Among the pall bearers we noticed Brigadier General John H. Winder, General George W. Randolph, General Joseph R. Anderson, Brigadier General Lawton and Commodore Forrest.
Among the congregation appeared President Davis, General Bragg, General Ransom, and other civic and military officials in Richmond. A portion of the funeral services according to the Episcopal church was read by Rev. Dr. Peterkin, assisted by other ministers, concluding with singing and prayer.
The body was then borne forth to the hearse in waiting, decorated with black plumes and drawn by four white horses. The organ pealed its slow, solemn music as the body was borne to the entrance, and whilst the cortege was forming — the congregation standing by with heads uncovered. Several carriages in the line were occupied by the members of the deceased General’s staff and relatives. From the church the cortege moved to Hollywood Cemetery, where the remains were deposited in a vault, the concluding portion of the affecting service read by Rev. Dr. Minnigerode, of Saint Paul’s Church, and all that was mortal of the dead hero was shut in from the gaze of men.
Doctor Brewer, the brother in law of General Stuart, has furnished us with some particulars obtained from the General’s own lips of the manner in which he came by his wound. He had formed a line of skirmishers near the Yellow Tavern, when, seeing a brigade preparing to charge on his left, General Stuart, with his staff and a few men, dashed down the line to form troops to repel the charge. About this time the Yankees came thundering down upon the General and his small escort. Twelve shots were fired at the General at short range, the Yankees evidently recognizing his well known person. The General wheeled upon them with the natural bravery which had always characterized him, and discharged six shots from his revolver at his assailants. The last of the twelve shots fired at him struck the General in the left side of the stomach. He did not fall, knowing he would be captured if he did, and nerving himself in his seat, wheeled his horse’s head and rode for the protection of his lines. Before he reached them his wound overcame him, and he fell, or was helped from his saddle by one of his ever faithful troopers, and carried to a place of security. Subsequently, he was brought to Richmond in an ambulance. The immediate cause of death was mortification of the stomach, induced by the flow of blood from the kidneys and intestines into the cavity of the stomach.

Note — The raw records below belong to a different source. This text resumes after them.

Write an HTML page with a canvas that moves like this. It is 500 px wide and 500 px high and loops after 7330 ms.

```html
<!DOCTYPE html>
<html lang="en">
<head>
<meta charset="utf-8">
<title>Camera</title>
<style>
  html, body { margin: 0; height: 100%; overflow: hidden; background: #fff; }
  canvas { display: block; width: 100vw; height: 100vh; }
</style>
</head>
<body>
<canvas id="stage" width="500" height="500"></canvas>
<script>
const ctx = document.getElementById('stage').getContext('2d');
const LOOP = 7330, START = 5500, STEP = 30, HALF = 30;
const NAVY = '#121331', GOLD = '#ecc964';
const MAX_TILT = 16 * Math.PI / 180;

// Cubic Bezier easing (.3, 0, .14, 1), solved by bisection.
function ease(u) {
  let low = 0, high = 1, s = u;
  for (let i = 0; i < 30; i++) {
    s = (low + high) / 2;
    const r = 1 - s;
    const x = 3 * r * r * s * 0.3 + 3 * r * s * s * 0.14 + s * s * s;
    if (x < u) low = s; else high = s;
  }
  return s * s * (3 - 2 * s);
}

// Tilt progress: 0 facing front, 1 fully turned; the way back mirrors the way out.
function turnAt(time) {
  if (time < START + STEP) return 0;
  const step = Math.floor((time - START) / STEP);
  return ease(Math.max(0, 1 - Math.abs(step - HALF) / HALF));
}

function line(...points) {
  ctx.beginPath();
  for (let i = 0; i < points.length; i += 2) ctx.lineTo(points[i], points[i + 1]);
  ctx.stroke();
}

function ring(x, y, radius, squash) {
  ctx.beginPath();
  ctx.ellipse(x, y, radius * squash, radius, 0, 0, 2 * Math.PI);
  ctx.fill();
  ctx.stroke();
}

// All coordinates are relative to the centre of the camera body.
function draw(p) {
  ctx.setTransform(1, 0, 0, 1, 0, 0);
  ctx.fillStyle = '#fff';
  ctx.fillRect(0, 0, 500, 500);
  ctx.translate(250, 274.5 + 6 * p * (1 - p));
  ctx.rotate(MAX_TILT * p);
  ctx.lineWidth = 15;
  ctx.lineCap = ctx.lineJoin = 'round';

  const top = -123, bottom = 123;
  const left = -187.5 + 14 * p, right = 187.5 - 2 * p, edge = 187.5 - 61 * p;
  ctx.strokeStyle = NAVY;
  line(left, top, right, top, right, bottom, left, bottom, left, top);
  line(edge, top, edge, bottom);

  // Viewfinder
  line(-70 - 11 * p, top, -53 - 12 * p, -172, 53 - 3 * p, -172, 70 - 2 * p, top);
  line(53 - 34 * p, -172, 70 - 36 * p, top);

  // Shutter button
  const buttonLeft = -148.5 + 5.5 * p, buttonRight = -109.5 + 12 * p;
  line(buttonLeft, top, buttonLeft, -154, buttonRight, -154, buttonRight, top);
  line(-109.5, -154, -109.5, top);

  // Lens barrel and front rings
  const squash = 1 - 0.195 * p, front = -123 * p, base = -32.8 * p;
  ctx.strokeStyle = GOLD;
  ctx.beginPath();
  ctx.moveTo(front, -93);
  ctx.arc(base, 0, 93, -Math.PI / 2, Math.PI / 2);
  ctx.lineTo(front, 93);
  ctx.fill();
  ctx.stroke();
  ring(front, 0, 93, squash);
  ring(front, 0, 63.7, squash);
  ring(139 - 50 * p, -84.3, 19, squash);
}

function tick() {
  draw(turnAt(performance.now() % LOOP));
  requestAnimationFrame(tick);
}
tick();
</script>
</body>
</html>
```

General Stuart was about thirty five years of age. He leaves a widow and two children. His oldest offspring, a sprightly boy, died a year ago while he was battling for his country on the Rappahannock. When telegraphed that his child was dying, he sent the reply, “I must leave my child in the hands of God; my country needs me here; I cannot come.”
Thus has passed away, amid the exciting scenes of this revolution, one of the bravest and most dashing cavaliers that the “Old Dominion” has ever given birth to. Long will her sons recount the story of his achievements and mourn his untimely departure.
Source: Southern Historical Society Papers, Vol. VII. Richmond, Virginia, February, 1879. No. 2.